1580 – 1588 – Wollaton Hall is built by the Elizabethan architect Robert Smythson. This was the same year in which the Spanish Armada was defeated and William Shakespeare presented his first play in London.

 

1702 – The Hall is updated. Cassandra Willoughby, Duchess of Chandos recorded that the master masons, and some of the statuary, were brought from Italy including the decorative but ludicrous gondola mooring rings carved in stone on the exterior walls.

 

1801 – 1830 Fire damages the original interior of the house and is remodelled by Jeffry Wyattville. Wyattville was a prominent garden and architectural designer who worked on Chatsworth House in Derbyshire.

 

1881 – Willoughby’s leave Wollaton. The house was still owned by the head of the Willoughby family, Digby Willoughby, 9th Baron Middleton, but by then it was “too near the smoke and busy activity of a large manufacturing town”.

 

1924 – The Hall is purchased by the City of Nottingham. Two years later is opened as a Natural History Museum.

 

2005 – 2007- The hall reopened in April after being closed for refurbishment. The prospect room at the top of the house, and the kitchens in the basement, were opened up for the public to visit.

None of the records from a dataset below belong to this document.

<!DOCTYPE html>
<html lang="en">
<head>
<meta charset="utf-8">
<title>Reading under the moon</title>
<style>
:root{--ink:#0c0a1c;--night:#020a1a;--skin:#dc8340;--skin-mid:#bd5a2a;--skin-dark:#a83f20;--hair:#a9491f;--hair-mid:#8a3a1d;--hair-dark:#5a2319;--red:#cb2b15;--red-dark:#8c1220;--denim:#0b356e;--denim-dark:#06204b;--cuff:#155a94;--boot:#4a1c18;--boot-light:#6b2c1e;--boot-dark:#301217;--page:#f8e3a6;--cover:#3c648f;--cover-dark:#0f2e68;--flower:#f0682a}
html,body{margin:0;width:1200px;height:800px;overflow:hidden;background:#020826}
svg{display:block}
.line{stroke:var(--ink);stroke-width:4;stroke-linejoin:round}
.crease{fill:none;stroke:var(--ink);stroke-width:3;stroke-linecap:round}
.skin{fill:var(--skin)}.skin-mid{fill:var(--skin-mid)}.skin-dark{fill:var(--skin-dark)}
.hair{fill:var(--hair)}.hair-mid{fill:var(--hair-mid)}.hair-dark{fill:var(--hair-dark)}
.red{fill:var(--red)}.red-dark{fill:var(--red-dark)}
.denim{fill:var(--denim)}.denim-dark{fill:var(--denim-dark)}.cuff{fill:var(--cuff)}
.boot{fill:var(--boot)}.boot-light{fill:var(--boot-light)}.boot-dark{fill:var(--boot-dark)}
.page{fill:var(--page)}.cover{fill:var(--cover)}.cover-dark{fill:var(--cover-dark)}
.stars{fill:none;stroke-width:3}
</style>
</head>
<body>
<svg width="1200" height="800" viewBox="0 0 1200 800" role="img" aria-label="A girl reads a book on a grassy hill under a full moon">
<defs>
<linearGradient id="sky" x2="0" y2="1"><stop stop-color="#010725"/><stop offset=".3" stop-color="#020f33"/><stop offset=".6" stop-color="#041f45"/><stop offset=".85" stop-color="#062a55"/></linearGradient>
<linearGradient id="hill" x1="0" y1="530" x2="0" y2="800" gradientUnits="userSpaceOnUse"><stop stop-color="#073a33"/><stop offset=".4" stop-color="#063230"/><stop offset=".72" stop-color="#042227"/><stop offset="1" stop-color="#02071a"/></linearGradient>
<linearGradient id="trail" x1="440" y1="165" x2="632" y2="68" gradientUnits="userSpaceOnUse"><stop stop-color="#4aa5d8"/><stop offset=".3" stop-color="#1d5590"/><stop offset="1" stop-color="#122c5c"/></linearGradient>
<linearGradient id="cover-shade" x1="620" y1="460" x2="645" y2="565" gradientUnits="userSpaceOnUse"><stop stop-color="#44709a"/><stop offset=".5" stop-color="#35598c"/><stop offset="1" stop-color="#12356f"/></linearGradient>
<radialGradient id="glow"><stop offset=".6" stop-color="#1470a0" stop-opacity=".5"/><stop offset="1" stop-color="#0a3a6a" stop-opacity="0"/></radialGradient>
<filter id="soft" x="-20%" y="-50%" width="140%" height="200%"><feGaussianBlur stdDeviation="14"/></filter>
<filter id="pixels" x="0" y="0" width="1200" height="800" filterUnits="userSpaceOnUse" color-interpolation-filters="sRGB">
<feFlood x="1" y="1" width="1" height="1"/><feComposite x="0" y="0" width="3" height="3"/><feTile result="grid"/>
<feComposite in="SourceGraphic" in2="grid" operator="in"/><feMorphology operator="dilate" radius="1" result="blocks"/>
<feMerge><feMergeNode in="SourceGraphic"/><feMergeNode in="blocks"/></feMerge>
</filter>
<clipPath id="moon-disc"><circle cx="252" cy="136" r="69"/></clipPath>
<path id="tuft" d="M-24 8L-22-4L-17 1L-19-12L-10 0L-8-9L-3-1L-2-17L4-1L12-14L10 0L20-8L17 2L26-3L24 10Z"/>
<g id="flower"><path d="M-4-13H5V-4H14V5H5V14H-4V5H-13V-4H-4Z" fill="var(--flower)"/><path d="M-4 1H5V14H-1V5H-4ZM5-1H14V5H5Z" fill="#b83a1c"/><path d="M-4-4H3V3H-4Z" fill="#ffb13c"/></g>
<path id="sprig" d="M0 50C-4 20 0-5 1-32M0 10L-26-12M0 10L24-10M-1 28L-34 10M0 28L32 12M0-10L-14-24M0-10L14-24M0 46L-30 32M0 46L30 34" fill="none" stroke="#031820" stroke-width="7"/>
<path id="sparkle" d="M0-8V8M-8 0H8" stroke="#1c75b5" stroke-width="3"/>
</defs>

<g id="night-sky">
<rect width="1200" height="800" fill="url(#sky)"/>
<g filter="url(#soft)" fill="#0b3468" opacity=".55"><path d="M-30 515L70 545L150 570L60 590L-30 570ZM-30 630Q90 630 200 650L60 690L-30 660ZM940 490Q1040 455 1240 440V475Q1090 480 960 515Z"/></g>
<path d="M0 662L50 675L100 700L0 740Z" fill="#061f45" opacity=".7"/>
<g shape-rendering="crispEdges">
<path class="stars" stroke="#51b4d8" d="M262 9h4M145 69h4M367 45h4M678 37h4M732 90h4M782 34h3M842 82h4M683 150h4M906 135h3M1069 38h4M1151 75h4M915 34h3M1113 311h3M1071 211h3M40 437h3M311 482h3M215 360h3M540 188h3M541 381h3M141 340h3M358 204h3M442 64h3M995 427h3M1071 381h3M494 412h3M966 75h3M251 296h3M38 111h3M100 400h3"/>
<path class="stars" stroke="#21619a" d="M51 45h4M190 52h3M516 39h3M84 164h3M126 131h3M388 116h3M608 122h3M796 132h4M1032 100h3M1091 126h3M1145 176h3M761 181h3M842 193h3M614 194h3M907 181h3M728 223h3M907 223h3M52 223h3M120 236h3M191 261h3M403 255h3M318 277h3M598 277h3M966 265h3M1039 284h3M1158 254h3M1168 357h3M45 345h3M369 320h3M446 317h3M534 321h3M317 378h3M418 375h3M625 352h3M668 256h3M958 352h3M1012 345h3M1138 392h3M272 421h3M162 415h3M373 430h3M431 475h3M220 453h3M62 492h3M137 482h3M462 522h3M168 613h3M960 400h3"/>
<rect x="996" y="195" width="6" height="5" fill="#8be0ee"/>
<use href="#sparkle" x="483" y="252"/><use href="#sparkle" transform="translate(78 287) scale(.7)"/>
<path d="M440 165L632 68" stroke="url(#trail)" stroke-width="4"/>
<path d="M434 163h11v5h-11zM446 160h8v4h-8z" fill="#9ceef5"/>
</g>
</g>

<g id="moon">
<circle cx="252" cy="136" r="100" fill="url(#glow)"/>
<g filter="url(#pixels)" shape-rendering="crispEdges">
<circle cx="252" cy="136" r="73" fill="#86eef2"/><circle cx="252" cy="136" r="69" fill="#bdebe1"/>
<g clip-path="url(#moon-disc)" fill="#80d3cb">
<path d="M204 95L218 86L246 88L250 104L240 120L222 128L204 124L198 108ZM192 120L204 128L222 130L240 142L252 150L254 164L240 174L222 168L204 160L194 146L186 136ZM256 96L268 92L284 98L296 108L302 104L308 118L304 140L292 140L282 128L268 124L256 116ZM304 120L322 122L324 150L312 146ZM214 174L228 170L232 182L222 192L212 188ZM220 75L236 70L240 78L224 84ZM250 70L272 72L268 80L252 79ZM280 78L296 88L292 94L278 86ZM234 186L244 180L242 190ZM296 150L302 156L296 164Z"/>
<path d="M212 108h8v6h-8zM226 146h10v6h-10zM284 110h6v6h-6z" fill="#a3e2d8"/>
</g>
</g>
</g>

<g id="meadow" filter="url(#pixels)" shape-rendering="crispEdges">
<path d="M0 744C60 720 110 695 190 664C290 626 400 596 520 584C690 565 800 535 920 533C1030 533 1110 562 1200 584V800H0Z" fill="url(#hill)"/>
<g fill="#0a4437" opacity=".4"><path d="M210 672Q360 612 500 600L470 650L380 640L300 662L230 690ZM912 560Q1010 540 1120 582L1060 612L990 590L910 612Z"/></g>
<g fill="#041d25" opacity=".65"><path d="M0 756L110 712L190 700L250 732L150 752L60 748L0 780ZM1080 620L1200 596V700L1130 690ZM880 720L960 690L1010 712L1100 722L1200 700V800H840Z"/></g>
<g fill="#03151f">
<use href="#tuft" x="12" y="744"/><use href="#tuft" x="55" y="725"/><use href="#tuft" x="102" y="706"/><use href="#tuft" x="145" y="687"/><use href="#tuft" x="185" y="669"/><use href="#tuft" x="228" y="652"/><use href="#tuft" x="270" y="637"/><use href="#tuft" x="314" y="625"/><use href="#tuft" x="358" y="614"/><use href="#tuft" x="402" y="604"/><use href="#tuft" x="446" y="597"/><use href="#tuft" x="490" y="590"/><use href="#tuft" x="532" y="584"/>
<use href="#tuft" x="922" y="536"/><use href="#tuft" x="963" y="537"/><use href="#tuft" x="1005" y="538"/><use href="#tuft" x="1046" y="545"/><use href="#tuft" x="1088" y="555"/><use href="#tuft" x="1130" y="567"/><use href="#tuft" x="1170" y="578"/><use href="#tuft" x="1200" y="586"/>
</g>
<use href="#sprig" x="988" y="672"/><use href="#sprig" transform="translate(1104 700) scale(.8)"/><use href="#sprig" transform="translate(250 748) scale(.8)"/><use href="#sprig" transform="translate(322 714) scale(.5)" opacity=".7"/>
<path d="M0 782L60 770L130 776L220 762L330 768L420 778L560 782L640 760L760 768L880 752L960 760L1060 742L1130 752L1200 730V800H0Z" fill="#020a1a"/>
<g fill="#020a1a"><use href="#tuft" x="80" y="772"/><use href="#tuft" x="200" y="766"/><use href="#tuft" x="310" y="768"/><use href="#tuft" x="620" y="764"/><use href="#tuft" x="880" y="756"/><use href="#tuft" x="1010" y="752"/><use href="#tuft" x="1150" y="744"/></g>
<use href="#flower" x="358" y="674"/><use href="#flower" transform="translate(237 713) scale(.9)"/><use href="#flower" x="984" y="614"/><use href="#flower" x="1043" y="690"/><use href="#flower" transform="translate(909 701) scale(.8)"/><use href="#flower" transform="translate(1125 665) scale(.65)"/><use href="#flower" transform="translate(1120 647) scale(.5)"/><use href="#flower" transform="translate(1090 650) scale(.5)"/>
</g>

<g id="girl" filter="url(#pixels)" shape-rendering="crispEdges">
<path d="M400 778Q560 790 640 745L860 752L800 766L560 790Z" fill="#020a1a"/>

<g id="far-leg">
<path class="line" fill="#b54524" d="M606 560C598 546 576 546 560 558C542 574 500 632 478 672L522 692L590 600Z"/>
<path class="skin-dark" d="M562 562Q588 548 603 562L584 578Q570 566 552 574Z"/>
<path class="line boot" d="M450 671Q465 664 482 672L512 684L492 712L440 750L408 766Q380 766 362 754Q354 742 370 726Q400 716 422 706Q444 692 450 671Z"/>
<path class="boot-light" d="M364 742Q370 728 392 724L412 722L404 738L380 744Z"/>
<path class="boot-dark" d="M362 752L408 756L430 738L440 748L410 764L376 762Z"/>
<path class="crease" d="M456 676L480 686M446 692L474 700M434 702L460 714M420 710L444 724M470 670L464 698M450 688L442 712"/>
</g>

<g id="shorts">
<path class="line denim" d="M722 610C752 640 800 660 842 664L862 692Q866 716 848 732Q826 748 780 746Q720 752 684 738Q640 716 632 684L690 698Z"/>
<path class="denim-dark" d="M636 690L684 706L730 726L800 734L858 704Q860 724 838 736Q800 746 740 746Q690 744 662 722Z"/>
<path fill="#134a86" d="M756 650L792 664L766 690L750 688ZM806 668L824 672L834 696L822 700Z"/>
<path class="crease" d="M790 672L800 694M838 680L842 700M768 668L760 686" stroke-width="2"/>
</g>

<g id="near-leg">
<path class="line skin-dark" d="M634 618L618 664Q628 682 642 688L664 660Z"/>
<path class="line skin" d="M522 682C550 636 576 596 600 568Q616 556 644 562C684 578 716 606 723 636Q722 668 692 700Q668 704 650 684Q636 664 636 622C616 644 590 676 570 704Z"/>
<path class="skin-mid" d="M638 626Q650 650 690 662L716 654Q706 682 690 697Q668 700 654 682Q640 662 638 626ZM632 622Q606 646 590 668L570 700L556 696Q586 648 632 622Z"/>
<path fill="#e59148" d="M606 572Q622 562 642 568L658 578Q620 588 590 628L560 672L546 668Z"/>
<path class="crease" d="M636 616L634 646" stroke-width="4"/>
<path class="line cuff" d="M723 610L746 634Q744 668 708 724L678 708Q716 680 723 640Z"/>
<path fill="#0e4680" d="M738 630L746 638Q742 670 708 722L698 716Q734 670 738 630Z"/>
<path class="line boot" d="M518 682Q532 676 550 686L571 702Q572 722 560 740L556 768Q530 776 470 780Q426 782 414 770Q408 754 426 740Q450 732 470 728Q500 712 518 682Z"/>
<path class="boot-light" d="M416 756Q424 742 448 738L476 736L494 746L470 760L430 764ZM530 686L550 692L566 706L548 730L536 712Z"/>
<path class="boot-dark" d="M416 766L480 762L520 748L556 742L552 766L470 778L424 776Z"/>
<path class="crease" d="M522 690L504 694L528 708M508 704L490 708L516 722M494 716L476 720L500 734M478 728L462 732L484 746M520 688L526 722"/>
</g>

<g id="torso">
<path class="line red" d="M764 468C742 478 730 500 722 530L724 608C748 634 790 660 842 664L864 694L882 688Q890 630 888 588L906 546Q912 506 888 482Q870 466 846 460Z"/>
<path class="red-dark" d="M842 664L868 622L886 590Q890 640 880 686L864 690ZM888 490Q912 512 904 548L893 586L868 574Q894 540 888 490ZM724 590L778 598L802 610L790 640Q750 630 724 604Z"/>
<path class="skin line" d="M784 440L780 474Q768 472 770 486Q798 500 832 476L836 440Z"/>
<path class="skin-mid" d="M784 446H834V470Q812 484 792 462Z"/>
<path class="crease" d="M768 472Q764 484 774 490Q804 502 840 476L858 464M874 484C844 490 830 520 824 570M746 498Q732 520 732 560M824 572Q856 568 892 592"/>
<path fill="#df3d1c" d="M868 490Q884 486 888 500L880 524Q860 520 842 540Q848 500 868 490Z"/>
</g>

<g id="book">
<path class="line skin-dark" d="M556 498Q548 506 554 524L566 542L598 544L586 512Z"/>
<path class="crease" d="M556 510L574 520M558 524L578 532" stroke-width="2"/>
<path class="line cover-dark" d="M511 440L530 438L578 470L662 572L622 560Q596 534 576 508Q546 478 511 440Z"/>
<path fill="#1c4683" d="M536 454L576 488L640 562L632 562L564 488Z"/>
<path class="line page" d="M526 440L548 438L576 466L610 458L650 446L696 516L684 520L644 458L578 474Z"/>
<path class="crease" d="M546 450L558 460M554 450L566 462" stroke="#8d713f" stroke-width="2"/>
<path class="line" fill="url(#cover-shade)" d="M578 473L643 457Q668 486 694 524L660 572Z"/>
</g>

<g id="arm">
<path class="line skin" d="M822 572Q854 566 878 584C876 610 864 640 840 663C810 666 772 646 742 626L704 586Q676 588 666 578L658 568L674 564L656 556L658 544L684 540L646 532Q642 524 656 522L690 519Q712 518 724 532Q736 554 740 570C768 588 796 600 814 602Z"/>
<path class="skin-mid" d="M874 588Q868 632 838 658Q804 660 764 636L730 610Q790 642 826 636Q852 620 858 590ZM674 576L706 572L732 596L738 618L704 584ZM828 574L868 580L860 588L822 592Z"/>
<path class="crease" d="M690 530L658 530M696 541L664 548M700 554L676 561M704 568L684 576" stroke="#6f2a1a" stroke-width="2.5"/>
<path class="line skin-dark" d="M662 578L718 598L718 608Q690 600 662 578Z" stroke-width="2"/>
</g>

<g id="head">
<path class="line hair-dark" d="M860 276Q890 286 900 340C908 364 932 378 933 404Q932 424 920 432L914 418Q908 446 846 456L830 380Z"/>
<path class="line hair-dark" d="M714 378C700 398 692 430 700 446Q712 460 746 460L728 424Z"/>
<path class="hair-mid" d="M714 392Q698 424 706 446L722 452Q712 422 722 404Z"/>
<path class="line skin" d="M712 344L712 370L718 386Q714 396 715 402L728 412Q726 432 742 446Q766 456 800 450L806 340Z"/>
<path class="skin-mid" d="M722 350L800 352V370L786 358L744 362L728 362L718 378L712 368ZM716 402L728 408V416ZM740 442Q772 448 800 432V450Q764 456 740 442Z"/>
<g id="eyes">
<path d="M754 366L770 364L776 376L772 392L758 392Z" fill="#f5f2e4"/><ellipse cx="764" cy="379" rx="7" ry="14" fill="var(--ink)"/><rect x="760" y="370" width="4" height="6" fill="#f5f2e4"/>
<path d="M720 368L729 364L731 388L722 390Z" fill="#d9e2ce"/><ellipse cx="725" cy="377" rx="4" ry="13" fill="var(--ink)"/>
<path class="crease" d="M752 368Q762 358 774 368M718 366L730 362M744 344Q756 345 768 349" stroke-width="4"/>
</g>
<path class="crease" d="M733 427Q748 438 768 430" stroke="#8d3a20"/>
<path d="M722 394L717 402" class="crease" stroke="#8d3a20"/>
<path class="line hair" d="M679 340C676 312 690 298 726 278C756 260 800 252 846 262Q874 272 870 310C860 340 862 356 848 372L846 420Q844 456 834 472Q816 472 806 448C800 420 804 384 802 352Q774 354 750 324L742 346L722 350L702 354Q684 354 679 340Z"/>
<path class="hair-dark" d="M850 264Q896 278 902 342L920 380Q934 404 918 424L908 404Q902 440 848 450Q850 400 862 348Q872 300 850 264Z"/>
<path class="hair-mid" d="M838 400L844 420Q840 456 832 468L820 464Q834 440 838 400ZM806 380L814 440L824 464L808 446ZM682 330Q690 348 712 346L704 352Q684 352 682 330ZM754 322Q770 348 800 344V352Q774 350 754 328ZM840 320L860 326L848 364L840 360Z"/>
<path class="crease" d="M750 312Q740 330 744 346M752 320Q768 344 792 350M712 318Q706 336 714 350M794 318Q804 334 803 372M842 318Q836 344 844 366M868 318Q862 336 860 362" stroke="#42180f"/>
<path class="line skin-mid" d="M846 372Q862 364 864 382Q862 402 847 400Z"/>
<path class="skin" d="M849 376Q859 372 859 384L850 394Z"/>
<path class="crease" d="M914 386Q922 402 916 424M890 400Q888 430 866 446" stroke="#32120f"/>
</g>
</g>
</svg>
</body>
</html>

You can visit these on one of our daily tours.

 

2011 – Batman movie The Dark Knight Rises was filmed here. The Hall is five miles north of Gotham, Nottinghamshire where Gotham City got its name.